Biochemical and Molecular NutritionDoctor of Philosophy (Ph.D.)
The Ph.D. in Human Sciences with a specialization in Biochemical and Molecular Nutrition (BMN) is designed to meet the needs of nutritional specialists with biochemical and molecular knowledge in academia, industry, government, and non-government organizations. Students in the program will acquire competencies in human nutrition, biochemistry and molecular biology, experimental design and statistical data analysis, presentation skills, and research proposal development. Competencies will be acquired through a combination of class work and cutting-edge laboratory research.
Ph.D., Biochemical and Molecular Nutrition Specialization
Requires the following courses (9 credit hours):
- NUTR 820 Molecular Nutrition (2)
- NUTR 821 Molecular Nutrition Techniques (3)
- NUTR 922 Lipid Metabolism and Metabolic Syndrome (3)
- NUTR 926 Carbohydrate and Lipid Nutrition (3)
- NUTR 945 Complications of Maternal Obesity (3)
- NUTR 950 Integrated Principles of Human Nutrition (3)
- NUTR 960 Nutrient Function During Exercise (3)
Course descriptions can be found here.
The Department of Nutrition and Health Sciences at the University of Nebraska-Lincoln is committed to creating an environment that is welcoming to all; where each person feels accepted, valued, and safe. To learn more, visit https://cehs.unl.edu/nhs/nhs-deib/.

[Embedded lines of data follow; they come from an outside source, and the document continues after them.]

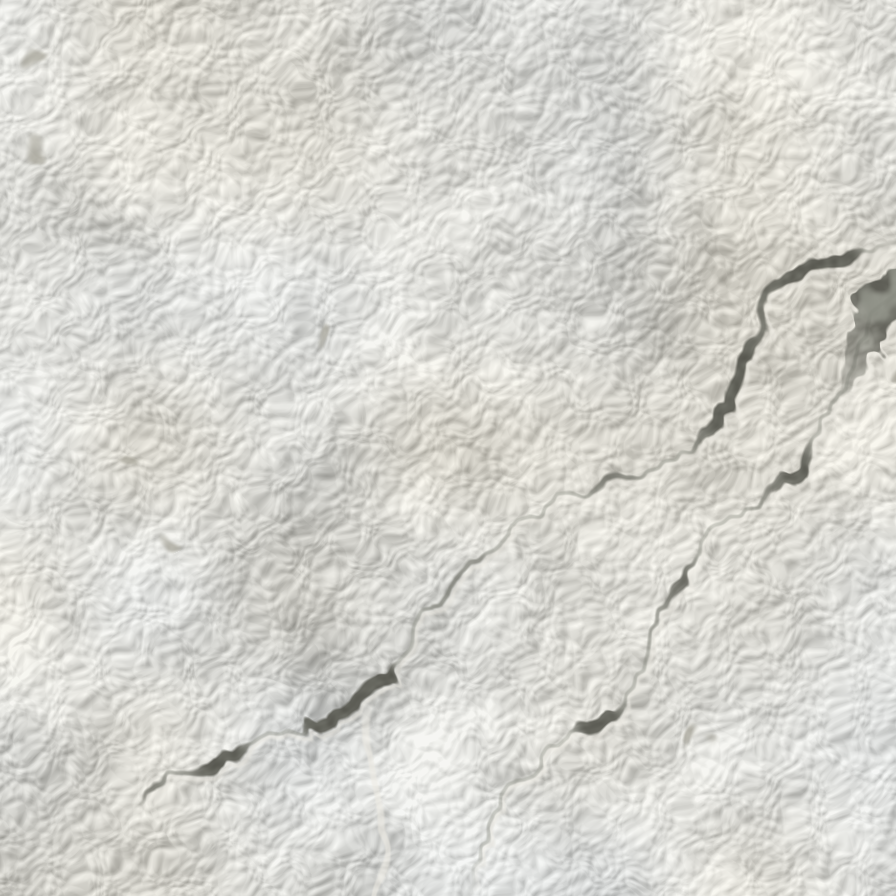
A WebGL 2 fragment shader for this texture:

```glsl
#version 300 es
precision highp float;
// Pale rough stone with crinkled relief, grey patches and two diagonal cracks.

uniform vec2 u_resolution;
out vec4 fragColor;

const float BASE_TONE = 0.852;
const float COARSE_GRAIN = 58.0;      // cells across the canvas
const float FINE_GRAIN = 112.0;
const float RELIEF = 0.26;
const float LIGHT_STEP = 0.0027;
const float PATCHES = 0.25;
const float SHADOW_GAIN = 1.3;        // extra depth of tones below the base
const float WARMTH = 0.028;
const float CRACK_WIDTH = 0.0062;     // half width
const vec2 CRACK_DIR = vec2(0.8, 0.6);
const vec2 LIGHT_DIR = vec2(-0.55, 0.83);
const vec3 CRACK_DARK = vec3(0.30, 0.30, 0.27);
const vec3 CRACK_GREY = vec3(0.54, 0.55, 0.51);
const vec3 PIT_COLOR = vec3(0.60, 0.59, 0.54);
const vec3 RIM_COLOR = vec3(0.93, 0.92, 0.89);

vec2 hash2(vec2 p) {
    vec3 q = fract(p.xyx * vec3(0.1031, 0.1030, 0.0973));
    q += dot(q, q.yzx + 33.33);
    return fract((q.xx + q.yz) * q.zy);
}

float valueNoise(vec2 p) {
    vec2 i = floor(p), f = fract(p);
    f = f * f * (3.0 - 2.0 * f);
    float low = mix(hash2(i).x, hash2(i + vec2(1, 0)).x, f.x);
    float high = mix(hash2(i + vec2(0, 1)).x, hash2(i + vec2(1, 1)).x, f.x);
    return mix(low, high, f.y);
}

// Distance to the nearest scattered cell centre; y is that cell's random id.
vec2 cellular(vec2 p) {
    vec2 base = floor(p), nearest = vec2(9.0, 0.0);
    for (int y = -1; y <= 1; y++)
    for (int x = -1; x <= 1; x++) {
        vec2 cell = base + vec2(x, y);
        vec2 d = cell + hash2(cell) - p;
        float dist = dot(d, d);
        if (dist < nearest.x) nearest = vec2(dist, hash2(cell + 71.0).x);
    }
    return vec2(sqrt(nearest.x), nearest.y);
}

float stoneHeight(vec2 p) {
    return -0.55 * cellular(p * COARSE_GRAIN).x - 0.45 * cellular(p * FINE_GRAIN + 19.0).x;
}

float patchNoise(vec2 p) {
    return 0.34 * valueNoise(p * 5.0) + 0.36 * valueNoise(p * 14.0 + 7.0)
         + 0.30 * valueNoise(p * 36.0 + 31.0) - 0.5;
}

// Sideways position of each crack at distance t along the diagonal.
float crackPath(float t, float lower) {
    float bulge = (t - 1.1) / 0.08;
    float upperPath = -0.036 + 0.025 * sin(13.0 * (t - 0.57)) + 0.05 * exp(-bulge * bulge);
    float lowerPath = -0.276 + 0.28 * (t - 0.5) + 0.018 * sin(20.0 * (t - 0.77));
    float meander = 0.016 * (valueNoise(vec2(t * 34.0, 3.0 + lower * 8.0)) - 0.5)
                  + 0.008 * (valueNoise(vec2(t * 95.0, 5.0 + lower * 8.0)) - 0.5);
    return mix(upperPath, lowerPath, lower) + meander;
}

vec3 addCrack(vec3 color, vec2 p, vec2 q, float lower, float soft) {
    float path = crackPath(q.x, lower);
    float slope = (crackPath(q.x + 0.003, lower) - path) / 0.003;
    float side = (q.y - path) / sqrt(1.0 + slope * slope);

    // Broken stretches that join up and widen toward the upper right
    float start = mix(0.17, 0.41, lower);
    float extent = smoothstep(start, start + 0.06, q.x) * (1.0 - smoothstep(1.19, 1.25, q.x) * (1.0 - lower));
    float stretch = valueNoise(vec2(q.x * 17.0, 40.0 + lower * 9.0)) + 0.2 * smoothstep(0.88, 1.02, q.x);
    float open = smoothstep(0.46, 0.72, stretch) * extent;
    float gape = lower * smoothstep(1.04, 1.2, q.x);
    float ragged = 0.6 + 0.8 * valueNoise(p * 75.0);
    float width = (CRACK_WIDTH * open + 0.022 * gape) * ragged;

    float rim = exp(-pow((side + width + 0.004) / 0.003, 2.0)) * extent;
    color = mix(color, RIM_COLOR, 0.55 * rim);
    float hairline = (1.0 - smoothstep(0.0006, 0.0035, abs(side))) * extent;
    color = mix(color, CRACK_GREY, 0.4 * hairline);
    float inside = (1.0 - smoothstep(width - soft, width + soft, abs(side))) * max(open, gape);
    float lit = max(0.35 * valueNoise(p * 130.0), gape * smoothstep(-0.3, 0.4, valueNoise(p * 60.0) - 0.5));
    return mix(color, mix(CRACK_DARK, CRACK_GREY, lit), 0.9 * inside);
}

void main() {
    vec2 p = gl_FragCoord.xy / u_resolution.y;
    float soft = 0.0012 + 0.8 / u_resolution.y;
    vec2 q = vec2(dot(p, CRACK_DIR), dot(p, vec2(-CRACK_DIR.y, CRACK_DIR.x)));

    // Crinkled relief, slightly stretched along the diagonal
    vec2 warp = vec2(valueNoise(p * 40.0), valueNoise(p * 40.0 + 53.0)) - 0.5;
    vec2 grain = q * vec2(0.78, 1.0) + 0.014 * warp;
    vec2 lightStep = LIGHT_STEP * vec2(dot(LIGHT_DIR, CRACK_DIR), dot(LIGHT_DIR, vec2(-CRACK_DIR.y, CRACK_DIR.x)));
    float relief = stoneHeight(grain - lightStep) - stoneHeight(grain + lightStep);

    // Tone and tint
    float shade = RELIEF * relief + PATCHES * patchNoise(q * vec2(0.8, 1.0) + 0.02 * warp);
    float tone = BASE_TONE + shade * (shade < 0.0 ? SHADOW_GAIN : 0.95);
    float warm = WARMTH * (valueNoise(p * 6.0 + 90.0) - 0.5 + 0.3 * (p.y - 0.5));
    vec3 color = min(vec3(tone), 0.965) + vec3(0.005, 0.002, -0.021) + warm * vec3(0.7, 0.1, -1.0);

    // Sparse shallow pits
    vec2 pit = cellular(p * 15.0 + 0.5 * warp);
    color = mix(color, PIT_COLOR, 0.6 * step(0.95, pit.y) * (1.0 - smoothstep(0.06, 0.22, pit.x)));

    // Pale vein below the upper crack
    float vein = abs(p.x - 0.42 - 0.012 * sin(p.y * 26.0) - 0.012 * warp.x);
    float veinMask = (1.0 - smoothstep(0.002, 0.006, vein)) * (1.0 - smoothstep(0.18, 0.23, p.y));
    color = mix(color, RIM_COLOR, 0.6 * veinMask);

    color = addCrack(color, p, q, 0.0, soft);
    color = addCrack(color, p, q, 1.0, soft);
    fragColor = vec4(clamp(color, 0.0, 1.0), 1.0);
}
```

Application to this programSTART THE APPLICATION PROCESS AT GRADUATE STUDIES
- As for all Ph.D. degrees, a minimum of 90 semester hours of credit are required, including 12-55 hours of dissertation. For the BMN specialization, a minimum of 9 credit hours must be selected from the list above.
- At least one-half of the required work, including the dissertation, must be taken in the student’s major area of study (i.e., courses having the prefix NUTR). The remaining work may be in other departments and in minor fields of study outside of the major department or area.
- At least one-half of the required work must be completed at the University of Nebraska after filing the Program of Studies for the Doctoral Degree.
- The student’s Supervisory Committee is not obligated to accept credits beyond the MS degree that were completed prior to the Committee’s appointment.
- Minor field of study must include at least 15 semester hours, with 6 hours in courses open exclusively to graduate students (900 level or 800 level without 400 or lower counterparts).
- Prior coursework should be assessed in relation to its contribution to framing a research foundation for the doctorate. Each course accepted must be determined to be current and relevant in relation to the desired degree. Any course older than ten years is evaluated relative to appropriateness for inclusion in the Ph.D. program. A maximum of 45 credits from master’s coursework may be accepted as part of the minimum of 90 semester hours of credits. Accepted master’s work may count toward electives, NHS-recommended courses and supporting coursework in a related discipline.
- Credit in graduate-level course is attained as follows:
- A minimum grade of B is required for graduate credit in 800-level courses (having the NUTR prefix) with a 400 or lower counterpart
- A minimum grade of C or P (pass) is required for graduate credit in 800-level courses in minor, collateral or supporting area of work (courses other than NUTR prefix)
- A minimum grade of C or P (Pass) is required for graduate credit in 800-level courses (having or not the NUTR prefix) without a 400 or lower counterpart
- A minimum grade of C or P (Pass) is required for graduate credit in 900-level courses (having or not the NUTR prefix)
A student failing to receive a minimum acceptable grade for graduate-level course or failing to maintain an overall GPA of 3.0 or higher may not continue in the NHS Graduate Program without permission of the NHS Graduate Committee.
Final Outcome: Qualifying exam, Comprehensive exam, an original and research-oriented written-dissertation, and formal and oral defense.